Data entries:
=-=-=

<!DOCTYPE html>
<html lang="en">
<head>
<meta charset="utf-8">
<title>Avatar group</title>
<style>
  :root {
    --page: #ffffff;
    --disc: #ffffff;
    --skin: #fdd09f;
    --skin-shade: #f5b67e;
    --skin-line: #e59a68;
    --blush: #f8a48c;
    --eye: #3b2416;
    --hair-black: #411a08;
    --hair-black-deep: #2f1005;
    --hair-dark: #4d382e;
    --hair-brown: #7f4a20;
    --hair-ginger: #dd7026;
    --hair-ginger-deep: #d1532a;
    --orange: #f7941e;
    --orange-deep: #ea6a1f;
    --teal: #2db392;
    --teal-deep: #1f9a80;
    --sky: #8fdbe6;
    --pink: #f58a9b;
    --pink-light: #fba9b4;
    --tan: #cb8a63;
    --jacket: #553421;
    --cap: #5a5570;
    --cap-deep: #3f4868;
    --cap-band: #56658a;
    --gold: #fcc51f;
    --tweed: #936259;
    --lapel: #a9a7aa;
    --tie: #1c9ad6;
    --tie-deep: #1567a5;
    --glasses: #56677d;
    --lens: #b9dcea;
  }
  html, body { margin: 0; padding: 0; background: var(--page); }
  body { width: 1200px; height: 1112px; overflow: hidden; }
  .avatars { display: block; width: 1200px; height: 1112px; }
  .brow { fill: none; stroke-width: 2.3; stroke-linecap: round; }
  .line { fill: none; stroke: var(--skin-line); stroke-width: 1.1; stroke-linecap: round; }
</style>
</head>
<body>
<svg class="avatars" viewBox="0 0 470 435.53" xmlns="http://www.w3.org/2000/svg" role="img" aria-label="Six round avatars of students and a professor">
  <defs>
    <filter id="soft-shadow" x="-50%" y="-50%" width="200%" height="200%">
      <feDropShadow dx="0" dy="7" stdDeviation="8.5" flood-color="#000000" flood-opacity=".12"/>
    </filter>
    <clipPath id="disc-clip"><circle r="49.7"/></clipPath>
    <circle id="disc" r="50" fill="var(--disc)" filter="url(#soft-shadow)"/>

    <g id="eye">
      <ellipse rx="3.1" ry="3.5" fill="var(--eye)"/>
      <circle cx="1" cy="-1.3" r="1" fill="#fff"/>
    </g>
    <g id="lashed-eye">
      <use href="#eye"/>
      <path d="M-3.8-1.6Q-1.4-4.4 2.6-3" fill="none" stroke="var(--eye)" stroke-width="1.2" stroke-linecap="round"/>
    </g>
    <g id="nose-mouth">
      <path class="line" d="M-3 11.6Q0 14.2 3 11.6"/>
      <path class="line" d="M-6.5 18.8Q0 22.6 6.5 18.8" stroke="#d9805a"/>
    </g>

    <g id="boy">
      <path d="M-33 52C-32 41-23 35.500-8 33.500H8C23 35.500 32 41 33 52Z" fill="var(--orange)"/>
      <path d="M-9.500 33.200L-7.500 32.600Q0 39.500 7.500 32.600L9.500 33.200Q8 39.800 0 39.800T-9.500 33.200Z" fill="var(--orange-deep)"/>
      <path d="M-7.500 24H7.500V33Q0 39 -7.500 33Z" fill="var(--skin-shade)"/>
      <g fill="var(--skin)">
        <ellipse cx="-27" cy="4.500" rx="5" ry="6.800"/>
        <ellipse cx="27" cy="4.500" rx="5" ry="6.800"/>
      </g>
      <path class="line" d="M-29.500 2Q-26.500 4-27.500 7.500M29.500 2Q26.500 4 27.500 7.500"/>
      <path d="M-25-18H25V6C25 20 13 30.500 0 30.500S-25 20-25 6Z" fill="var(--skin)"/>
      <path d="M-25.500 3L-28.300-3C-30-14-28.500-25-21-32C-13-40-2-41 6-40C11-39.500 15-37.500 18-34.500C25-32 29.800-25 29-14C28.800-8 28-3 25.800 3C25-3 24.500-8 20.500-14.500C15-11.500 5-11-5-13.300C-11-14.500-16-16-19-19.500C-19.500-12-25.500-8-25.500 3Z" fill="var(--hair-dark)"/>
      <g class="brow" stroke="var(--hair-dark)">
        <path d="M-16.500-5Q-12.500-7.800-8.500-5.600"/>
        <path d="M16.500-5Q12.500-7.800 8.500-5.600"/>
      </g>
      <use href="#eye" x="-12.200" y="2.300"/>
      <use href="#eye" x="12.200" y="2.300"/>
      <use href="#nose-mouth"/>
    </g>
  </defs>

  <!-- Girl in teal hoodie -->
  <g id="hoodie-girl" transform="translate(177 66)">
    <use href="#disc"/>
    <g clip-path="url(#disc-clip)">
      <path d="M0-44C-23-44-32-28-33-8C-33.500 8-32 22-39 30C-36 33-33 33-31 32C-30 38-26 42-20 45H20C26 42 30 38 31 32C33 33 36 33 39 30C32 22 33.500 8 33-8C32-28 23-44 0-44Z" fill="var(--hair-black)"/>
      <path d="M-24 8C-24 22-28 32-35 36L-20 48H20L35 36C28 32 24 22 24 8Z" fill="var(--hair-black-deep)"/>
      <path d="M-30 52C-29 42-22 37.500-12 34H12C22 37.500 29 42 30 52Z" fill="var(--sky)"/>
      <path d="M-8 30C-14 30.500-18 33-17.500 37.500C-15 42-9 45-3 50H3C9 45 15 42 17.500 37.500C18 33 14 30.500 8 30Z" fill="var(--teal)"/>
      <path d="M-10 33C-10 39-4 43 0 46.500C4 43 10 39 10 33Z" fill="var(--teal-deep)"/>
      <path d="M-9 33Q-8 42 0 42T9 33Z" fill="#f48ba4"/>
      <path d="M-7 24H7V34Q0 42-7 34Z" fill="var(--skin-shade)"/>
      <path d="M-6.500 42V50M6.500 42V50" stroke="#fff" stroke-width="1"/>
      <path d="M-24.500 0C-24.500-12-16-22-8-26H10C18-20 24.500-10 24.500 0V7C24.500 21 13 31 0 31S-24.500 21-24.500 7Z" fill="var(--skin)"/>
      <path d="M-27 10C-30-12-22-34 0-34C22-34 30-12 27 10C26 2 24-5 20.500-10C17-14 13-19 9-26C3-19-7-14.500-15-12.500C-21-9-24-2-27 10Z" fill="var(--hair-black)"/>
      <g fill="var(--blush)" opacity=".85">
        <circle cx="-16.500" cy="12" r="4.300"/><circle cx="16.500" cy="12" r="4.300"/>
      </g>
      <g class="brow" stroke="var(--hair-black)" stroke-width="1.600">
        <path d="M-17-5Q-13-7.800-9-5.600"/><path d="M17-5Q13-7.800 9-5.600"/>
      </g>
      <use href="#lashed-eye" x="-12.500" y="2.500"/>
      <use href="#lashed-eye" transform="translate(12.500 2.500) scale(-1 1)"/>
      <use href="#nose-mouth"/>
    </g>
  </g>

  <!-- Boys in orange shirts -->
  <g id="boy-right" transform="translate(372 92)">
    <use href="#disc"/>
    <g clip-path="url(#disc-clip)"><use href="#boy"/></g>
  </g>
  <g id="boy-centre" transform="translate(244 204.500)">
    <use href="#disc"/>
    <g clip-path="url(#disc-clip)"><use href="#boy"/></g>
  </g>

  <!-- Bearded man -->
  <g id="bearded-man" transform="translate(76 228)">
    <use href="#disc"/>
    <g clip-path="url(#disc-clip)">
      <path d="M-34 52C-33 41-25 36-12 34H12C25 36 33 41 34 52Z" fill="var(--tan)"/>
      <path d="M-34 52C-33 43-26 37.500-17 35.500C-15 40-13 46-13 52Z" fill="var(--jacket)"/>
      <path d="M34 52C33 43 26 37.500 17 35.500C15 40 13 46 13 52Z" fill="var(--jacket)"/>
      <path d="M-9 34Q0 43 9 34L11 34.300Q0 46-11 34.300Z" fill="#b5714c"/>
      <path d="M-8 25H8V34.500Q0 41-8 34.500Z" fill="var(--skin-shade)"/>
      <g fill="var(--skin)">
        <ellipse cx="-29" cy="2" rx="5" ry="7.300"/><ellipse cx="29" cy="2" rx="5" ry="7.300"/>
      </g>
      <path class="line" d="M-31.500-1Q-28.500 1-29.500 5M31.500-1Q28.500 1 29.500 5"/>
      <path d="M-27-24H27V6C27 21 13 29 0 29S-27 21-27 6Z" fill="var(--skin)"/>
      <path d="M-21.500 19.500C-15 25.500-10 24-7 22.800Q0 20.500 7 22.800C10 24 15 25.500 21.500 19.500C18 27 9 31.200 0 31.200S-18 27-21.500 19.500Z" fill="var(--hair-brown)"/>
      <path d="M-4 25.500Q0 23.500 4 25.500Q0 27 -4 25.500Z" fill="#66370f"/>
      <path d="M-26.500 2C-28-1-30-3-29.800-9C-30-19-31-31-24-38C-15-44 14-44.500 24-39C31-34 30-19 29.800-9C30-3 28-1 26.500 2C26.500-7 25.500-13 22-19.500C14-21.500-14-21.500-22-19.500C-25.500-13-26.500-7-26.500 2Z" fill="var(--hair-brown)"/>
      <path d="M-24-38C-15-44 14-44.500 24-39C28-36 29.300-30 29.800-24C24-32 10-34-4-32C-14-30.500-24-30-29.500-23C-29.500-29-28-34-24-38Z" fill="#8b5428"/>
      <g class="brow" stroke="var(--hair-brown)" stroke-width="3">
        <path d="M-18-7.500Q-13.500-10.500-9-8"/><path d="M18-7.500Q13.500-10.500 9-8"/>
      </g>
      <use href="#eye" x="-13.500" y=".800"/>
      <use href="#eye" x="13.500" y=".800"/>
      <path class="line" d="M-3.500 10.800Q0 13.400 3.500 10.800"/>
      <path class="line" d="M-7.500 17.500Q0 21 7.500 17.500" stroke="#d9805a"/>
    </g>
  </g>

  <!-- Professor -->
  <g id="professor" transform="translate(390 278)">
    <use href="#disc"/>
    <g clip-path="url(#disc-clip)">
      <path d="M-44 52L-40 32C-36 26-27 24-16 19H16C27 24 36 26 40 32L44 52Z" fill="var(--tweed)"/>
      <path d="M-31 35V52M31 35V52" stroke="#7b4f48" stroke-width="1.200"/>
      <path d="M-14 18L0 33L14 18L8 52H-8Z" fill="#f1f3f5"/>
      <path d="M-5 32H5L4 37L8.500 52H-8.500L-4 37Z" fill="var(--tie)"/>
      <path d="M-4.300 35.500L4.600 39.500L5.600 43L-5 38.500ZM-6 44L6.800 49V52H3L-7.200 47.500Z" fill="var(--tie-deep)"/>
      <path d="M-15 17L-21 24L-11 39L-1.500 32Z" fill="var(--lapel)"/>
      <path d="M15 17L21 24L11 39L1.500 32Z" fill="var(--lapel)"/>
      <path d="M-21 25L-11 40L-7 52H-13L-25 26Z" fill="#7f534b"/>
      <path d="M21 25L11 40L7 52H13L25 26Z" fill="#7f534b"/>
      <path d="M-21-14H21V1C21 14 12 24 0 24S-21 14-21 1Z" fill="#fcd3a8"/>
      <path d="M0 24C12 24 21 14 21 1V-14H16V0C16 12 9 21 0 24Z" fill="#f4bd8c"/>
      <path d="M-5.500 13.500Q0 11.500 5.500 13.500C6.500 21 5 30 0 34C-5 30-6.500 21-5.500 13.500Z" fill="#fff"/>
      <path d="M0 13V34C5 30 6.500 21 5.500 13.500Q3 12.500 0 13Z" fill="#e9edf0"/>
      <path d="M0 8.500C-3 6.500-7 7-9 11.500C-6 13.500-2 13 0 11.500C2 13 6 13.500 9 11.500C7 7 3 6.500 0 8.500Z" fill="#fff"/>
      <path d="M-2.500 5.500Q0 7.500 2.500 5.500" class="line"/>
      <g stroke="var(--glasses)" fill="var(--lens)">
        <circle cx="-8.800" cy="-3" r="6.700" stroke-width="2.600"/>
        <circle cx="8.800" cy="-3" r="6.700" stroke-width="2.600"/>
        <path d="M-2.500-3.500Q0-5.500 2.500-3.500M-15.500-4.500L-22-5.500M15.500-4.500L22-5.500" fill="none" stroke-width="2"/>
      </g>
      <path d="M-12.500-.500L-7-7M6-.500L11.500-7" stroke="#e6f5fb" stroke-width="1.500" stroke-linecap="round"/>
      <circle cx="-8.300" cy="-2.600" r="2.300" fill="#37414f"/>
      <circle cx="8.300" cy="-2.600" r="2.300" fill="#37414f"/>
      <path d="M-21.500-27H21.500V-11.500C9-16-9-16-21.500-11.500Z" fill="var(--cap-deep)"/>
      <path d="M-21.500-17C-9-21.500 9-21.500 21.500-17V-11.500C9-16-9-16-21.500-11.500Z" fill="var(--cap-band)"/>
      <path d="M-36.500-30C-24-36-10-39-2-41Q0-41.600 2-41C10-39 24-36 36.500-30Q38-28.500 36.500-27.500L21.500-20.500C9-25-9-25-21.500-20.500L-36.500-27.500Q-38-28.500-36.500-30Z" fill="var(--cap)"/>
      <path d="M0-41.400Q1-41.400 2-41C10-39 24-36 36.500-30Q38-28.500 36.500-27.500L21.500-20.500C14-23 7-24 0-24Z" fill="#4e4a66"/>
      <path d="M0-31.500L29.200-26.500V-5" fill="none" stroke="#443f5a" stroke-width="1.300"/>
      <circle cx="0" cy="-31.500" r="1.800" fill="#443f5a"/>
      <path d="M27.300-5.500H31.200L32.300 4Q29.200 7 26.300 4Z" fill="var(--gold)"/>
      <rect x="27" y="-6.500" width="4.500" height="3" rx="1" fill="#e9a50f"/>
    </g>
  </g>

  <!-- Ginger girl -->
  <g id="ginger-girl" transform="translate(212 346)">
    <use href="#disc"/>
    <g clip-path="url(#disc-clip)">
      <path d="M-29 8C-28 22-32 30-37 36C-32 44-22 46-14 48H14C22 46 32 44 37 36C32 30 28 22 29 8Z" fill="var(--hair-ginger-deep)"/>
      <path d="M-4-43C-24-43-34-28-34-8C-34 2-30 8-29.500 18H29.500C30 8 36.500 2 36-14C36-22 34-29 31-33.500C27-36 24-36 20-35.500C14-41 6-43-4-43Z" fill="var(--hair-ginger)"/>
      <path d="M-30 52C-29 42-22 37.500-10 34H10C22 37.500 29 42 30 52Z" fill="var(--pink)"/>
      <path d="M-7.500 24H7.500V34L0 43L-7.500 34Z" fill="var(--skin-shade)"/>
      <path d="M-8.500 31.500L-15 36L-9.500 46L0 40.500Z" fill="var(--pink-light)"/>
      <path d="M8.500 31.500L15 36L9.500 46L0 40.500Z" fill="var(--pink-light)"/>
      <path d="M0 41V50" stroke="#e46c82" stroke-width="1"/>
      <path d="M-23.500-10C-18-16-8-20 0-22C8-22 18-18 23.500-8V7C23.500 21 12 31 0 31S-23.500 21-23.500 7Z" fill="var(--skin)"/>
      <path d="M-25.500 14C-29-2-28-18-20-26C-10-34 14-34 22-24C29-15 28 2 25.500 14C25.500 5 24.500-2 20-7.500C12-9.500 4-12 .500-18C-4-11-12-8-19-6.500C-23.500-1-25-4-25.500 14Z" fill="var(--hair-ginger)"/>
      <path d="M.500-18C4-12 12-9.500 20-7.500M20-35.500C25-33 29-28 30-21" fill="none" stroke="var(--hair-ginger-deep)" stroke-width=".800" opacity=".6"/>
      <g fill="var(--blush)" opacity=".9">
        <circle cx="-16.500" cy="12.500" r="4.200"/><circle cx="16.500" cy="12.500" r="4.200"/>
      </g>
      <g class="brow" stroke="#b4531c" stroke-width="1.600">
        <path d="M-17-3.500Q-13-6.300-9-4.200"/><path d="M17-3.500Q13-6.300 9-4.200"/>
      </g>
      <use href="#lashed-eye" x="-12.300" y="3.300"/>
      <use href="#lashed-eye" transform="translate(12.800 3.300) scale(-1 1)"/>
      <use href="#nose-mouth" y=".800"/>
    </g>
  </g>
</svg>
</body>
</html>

=-=-=

What you have to do →
Wherever the string "linecap" occurs in the records above, copy that line.

Solution →
  .brow { fill: none; stroke-width: 2.3; stroke-linecap: round; }
  .line { fill: none; stroke: var(--skin-line); stroke-width: 1.1; stroke-linecap: round; }
      <path d="M-3.8-1.6Q-1.4-4.4 2.6-3" fill="none" stroke="var(--eye)" stroke-width="1.2" stroke-linecap="round"/>
      <path d="M-12.500-.500L-7-7M6-.500L11.500-7" stroke="#e6f5fb" stroke-width="1.500" stroke-linecap="round"/>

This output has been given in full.